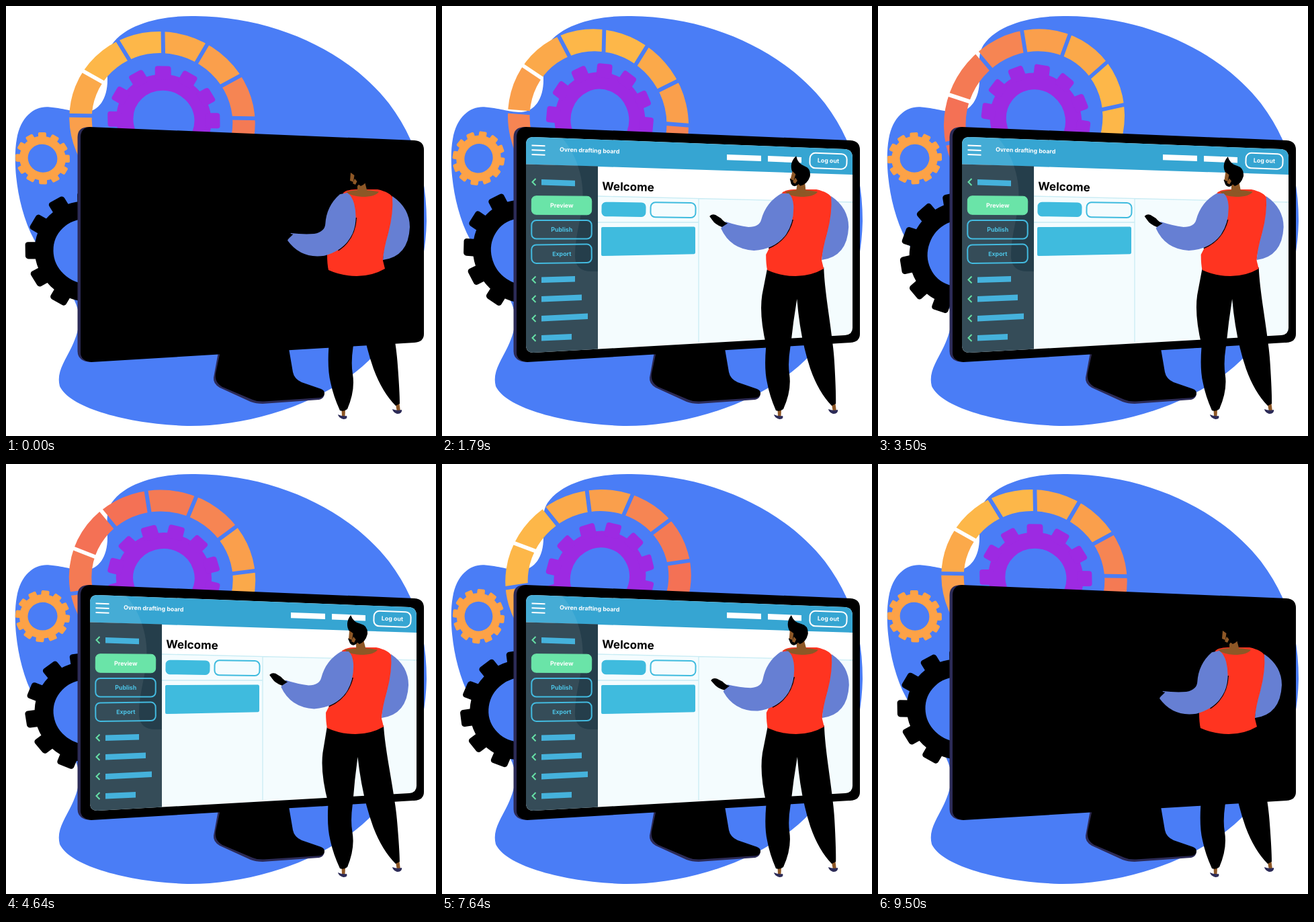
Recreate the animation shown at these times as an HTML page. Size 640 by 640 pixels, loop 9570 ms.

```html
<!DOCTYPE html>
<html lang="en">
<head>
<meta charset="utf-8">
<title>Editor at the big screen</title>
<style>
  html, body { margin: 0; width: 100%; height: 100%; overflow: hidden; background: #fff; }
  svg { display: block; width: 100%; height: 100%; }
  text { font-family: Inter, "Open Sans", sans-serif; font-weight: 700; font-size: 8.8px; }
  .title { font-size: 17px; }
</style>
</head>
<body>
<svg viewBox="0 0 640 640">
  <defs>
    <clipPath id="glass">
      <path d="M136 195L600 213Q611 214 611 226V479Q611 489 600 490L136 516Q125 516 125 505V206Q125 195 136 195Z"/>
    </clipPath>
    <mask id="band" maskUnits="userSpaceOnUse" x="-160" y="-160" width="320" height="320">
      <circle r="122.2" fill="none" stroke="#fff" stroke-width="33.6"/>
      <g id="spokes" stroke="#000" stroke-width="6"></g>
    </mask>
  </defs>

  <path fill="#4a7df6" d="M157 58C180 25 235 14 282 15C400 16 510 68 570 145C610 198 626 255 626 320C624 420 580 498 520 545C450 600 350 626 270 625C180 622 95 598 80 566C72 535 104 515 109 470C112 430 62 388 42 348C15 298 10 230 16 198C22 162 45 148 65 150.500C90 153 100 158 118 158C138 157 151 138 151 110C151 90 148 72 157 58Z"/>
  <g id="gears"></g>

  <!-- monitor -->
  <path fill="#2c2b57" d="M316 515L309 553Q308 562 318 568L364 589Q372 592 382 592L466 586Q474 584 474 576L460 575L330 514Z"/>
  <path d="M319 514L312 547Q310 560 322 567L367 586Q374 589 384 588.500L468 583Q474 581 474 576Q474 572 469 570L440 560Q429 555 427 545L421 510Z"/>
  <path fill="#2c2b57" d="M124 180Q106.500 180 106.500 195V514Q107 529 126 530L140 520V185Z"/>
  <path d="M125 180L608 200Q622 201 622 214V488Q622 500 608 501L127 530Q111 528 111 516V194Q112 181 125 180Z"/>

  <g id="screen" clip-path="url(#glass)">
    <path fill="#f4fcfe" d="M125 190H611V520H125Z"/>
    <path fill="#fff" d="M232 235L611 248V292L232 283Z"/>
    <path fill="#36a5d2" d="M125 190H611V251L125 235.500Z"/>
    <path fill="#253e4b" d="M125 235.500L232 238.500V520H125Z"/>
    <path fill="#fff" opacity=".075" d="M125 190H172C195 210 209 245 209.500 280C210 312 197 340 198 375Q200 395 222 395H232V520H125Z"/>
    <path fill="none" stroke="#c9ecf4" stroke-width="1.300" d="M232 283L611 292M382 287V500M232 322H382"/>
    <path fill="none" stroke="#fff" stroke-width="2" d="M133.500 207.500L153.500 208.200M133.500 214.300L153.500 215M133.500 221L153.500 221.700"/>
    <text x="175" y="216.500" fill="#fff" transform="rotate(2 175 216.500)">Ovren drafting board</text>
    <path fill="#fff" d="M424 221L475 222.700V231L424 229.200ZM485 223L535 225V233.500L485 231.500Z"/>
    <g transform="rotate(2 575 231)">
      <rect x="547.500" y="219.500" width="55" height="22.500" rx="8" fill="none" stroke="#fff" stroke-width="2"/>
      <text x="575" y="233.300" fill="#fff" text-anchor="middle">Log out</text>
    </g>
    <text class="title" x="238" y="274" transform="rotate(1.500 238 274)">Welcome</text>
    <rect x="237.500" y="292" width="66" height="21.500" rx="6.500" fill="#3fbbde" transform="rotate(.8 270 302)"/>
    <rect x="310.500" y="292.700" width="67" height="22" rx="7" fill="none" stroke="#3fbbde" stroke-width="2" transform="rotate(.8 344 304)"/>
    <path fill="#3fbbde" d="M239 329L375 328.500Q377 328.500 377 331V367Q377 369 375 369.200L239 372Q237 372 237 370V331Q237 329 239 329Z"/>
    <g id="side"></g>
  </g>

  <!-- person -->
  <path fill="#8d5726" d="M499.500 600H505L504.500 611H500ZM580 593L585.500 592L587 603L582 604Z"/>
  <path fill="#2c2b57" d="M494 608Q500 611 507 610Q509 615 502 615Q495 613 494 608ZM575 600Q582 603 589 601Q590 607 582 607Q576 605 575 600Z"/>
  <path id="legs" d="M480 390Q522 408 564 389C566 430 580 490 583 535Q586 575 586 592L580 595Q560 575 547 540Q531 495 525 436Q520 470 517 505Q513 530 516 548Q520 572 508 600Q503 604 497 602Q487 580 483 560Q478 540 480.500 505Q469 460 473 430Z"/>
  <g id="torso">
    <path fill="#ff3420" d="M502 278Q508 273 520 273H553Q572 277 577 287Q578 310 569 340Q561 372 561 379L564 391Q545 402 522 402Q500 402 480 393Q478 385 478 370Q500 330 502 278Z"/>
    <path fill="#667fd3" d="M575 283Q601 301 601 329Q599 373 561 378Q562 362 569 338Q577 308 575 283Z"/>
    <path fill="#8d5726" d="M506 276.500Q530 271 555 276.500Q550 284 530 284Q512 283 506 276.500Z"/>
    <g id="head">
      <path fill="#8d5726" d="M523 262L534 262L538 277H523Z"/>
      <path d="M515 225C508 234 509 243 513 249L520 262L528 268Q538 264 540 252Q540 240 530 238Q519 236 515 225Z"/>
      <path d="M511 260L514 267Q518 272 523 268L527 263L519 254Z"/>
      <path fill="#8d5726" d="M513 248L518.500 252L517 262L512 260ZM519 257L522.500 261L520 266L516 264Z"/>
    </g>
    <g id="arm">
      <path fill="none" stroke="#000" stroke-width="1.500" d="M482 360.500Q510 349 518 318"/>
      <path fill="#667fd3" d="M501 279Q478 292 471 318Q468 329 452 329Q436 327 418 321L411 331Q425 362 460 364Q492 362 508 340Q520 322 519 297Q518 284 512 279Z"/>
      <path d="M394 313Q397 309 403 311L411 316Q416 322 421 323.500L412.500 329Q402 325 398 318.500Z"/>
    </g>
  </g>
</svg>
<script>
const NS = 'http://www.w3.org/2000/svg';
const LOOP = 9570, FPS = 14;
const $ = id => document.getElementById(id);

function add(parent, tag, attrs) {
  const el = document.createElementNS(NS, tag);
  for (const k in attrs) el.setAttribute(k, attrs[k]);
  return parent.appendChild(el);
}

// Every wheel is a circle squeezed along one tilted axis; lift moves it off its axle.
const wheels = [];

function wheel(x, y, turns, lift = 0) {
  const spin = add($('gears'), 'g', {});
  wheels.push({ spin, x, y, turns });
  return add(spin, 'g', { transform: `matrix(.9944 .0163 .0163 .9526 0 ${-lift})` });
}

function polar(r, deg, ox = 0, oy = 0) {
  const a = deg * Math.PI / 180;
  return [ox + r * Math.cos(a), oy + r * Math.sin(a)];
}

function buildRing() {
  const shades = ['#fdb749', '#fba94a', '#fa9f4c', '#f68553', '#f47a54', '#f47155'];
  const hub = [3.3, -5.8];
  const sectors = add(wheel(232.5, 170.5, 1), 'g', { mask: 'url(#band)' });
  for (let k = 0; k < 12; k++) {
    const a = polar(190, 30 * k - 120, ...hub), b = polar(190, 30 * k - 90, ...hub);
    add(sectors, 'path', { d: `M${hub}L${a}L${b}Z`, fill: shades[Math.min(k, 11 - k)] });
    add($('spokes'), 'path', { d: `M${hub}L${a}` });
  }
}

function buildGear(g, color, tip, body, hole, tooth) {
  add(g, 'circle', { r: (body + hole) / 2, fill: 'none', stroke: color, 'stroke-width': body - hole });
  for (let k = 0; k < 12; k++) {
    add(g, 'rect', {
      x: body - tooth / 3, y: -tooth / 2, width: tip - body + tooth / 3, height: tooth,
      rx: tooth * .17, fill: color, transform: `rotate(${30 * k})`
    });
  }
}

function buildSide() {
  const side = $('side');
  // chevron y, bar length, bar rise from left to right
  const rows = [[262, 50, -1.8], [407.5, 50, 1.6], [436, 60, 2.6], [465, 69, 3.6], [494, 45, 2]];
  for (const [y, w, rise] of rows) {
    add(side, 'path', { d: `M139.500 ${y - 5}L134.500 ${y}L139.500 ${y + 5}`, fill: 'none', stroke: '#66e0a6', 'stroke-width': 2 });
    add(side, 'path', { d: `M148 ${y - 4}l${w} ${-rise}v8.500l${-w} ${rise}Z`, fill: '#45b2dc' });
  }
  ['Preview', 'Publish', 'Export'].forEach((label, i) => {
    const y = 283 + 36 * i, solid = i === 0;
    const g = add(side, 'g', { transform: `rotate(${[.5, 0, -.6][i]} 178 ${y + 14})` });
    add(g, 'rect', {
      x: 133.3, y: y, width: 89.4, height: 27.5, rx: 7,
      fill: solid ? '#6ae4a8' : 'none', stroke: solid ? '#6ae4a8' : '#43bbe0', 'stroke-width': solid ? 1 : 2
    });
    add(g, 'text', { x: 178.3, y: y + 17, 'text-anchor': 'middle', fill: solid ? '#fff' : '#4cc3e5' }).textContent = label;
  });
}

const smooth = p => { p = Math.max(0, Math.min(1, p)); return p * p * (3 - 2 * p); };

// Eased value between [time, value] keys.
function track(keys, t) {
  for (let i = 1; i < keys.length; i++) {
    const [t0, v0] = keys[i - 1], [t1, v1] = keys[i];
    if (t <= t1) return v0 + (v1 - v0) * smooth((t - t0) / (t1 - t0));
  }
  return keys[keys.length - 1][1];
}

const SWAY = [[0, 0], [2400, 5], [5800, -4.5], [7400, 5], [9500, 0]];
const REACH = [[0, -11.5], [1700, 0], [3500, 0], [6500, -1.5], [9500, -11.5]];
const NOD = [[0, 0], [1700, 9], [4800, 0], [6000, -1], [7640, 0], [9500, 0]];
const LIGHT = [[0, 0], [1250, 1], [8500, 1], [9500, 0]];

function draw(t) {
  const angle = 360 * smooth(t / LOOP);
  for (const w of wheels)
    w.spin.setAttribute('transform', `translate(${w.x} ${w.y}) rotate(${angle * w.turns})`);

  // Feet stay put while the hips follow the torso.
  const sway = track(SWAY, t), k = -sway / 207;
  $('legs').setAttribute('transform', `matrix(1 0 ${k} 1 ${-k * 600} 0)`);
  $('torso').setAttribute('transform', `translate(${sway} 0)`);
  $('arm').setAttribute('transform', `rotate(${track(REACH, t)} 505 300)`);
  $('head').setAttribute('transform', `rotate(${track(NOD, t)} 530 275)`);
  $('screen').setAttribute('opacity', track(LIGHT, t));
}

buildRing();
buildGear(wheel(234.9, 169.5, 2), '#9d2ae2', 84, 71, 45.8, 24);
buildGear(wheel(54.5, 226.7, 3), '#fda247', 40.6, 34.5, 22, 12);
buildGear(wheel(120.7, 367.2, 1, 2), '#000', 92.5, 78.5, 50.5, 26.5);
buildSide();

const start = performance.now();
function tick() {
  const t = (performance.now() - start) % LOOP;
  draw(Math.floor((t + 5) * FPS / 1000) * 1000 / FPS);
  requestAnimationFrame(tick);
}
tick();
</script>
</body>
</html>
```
━━━━━━
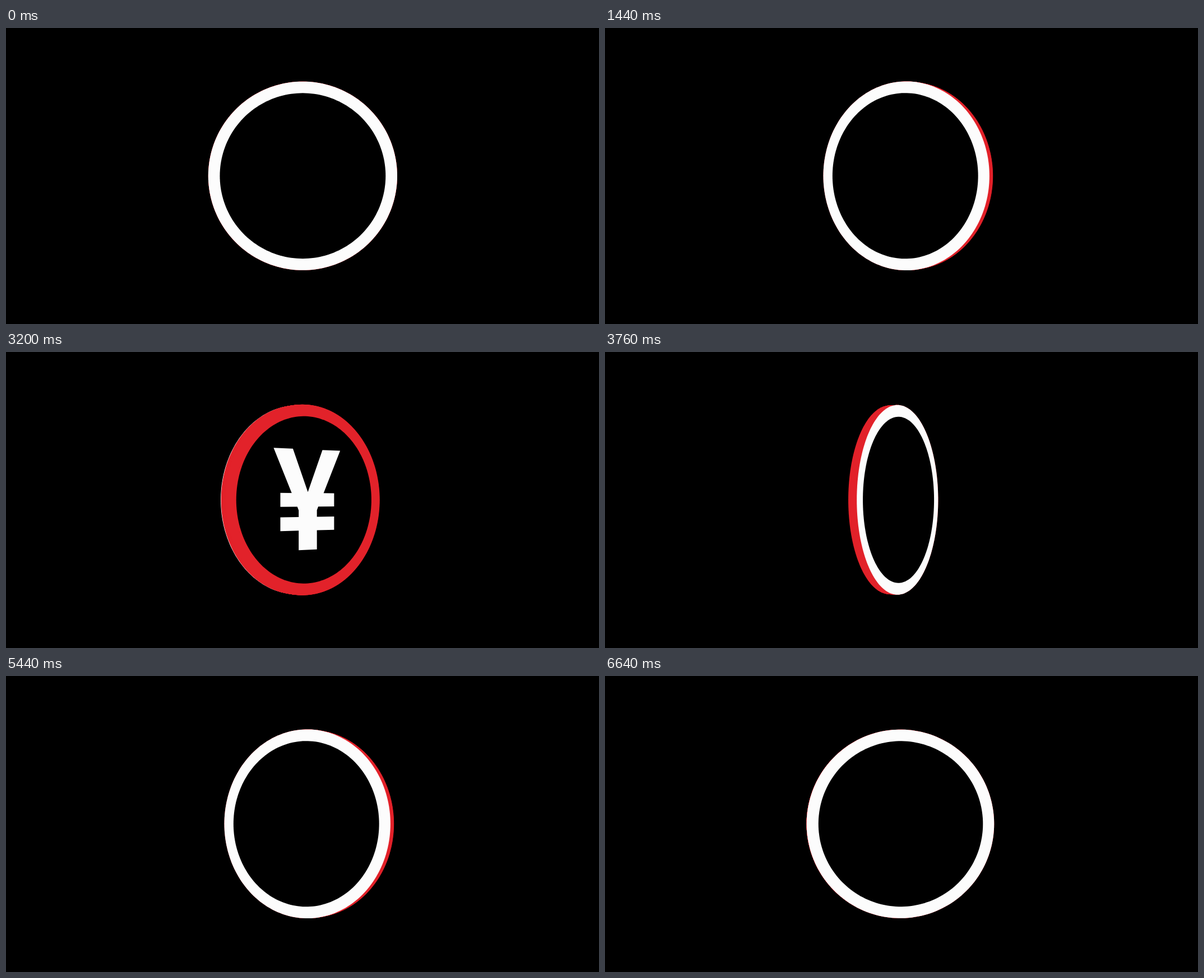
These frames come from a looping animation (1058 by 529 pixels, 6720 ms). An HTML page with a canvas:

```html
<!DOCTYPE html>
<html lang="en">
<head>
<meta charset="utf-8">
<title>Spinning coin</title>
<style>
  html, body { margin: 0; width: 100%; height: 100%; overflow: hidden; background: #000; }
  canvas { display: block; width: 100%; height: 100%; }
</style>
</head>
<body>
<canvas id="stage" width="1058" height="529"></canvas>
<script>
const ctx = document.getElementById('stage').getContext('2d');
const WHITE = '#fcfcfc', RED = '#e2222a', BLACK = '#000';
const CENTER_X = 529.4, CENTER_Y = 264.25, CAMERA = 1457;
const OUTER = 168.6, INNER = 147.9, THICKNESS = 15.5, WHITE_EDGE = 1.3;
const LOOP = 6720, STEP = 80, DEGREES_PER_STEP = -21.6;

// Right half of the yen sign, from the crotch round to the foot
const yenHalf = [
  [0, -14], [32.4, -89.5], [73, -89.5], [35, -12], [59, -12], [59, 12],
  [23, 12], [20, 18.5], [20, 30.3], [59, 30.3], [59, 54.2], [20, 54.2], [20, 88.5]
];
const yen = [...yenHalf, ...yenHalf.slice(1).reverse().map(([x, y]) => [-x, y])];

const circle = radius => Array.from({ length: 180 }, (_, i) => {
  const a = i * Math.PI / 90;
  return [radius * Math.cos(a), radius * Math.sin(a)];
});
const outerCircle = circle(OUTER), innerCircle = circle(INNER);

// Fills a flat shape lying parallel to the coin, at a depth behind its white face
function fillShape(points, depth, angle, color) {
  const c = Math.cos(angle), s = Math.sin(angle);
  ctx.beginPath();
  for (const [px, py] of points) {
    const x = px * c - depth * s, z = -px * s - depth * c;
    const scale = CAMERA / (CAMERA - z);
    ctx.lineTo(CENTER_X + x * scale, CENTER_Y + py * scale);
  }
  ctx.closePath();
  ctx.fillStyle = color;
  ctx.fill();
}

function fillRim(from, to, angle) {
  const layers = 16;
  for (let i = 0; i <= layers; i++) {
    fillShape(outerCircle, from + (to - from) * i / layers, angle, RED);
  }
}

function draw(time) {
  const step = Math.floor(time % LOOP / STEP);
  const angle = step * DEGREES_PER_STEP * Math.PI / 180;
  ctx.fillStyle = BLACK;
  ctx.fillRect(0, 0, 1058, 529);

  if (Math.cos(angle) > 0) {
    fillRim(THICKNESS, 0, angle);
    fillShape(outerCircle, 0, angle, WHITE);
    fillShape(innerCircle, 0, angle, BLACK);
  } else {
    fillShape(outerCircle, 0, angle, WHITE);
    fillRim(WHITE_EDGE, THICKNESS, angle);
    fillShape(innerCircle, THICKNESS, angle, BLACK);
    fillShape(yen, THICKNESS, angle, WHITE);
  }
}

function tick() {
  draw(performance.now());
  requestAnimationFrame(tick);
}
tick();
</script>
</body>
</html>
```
━━━━━━
:: What you will do ::
When the word "keys" shows up in a line of the entries, report that line.

:: Result for this exercise ::
// Eased value between [time, value] keys.
function track(keys, t) {
  for (let i = 1; i < keys.length; i++) {
    const [t0, v0] = keys[i - 1], [t1, v1] = keys[i];
  return keys[keys.length - 1][1];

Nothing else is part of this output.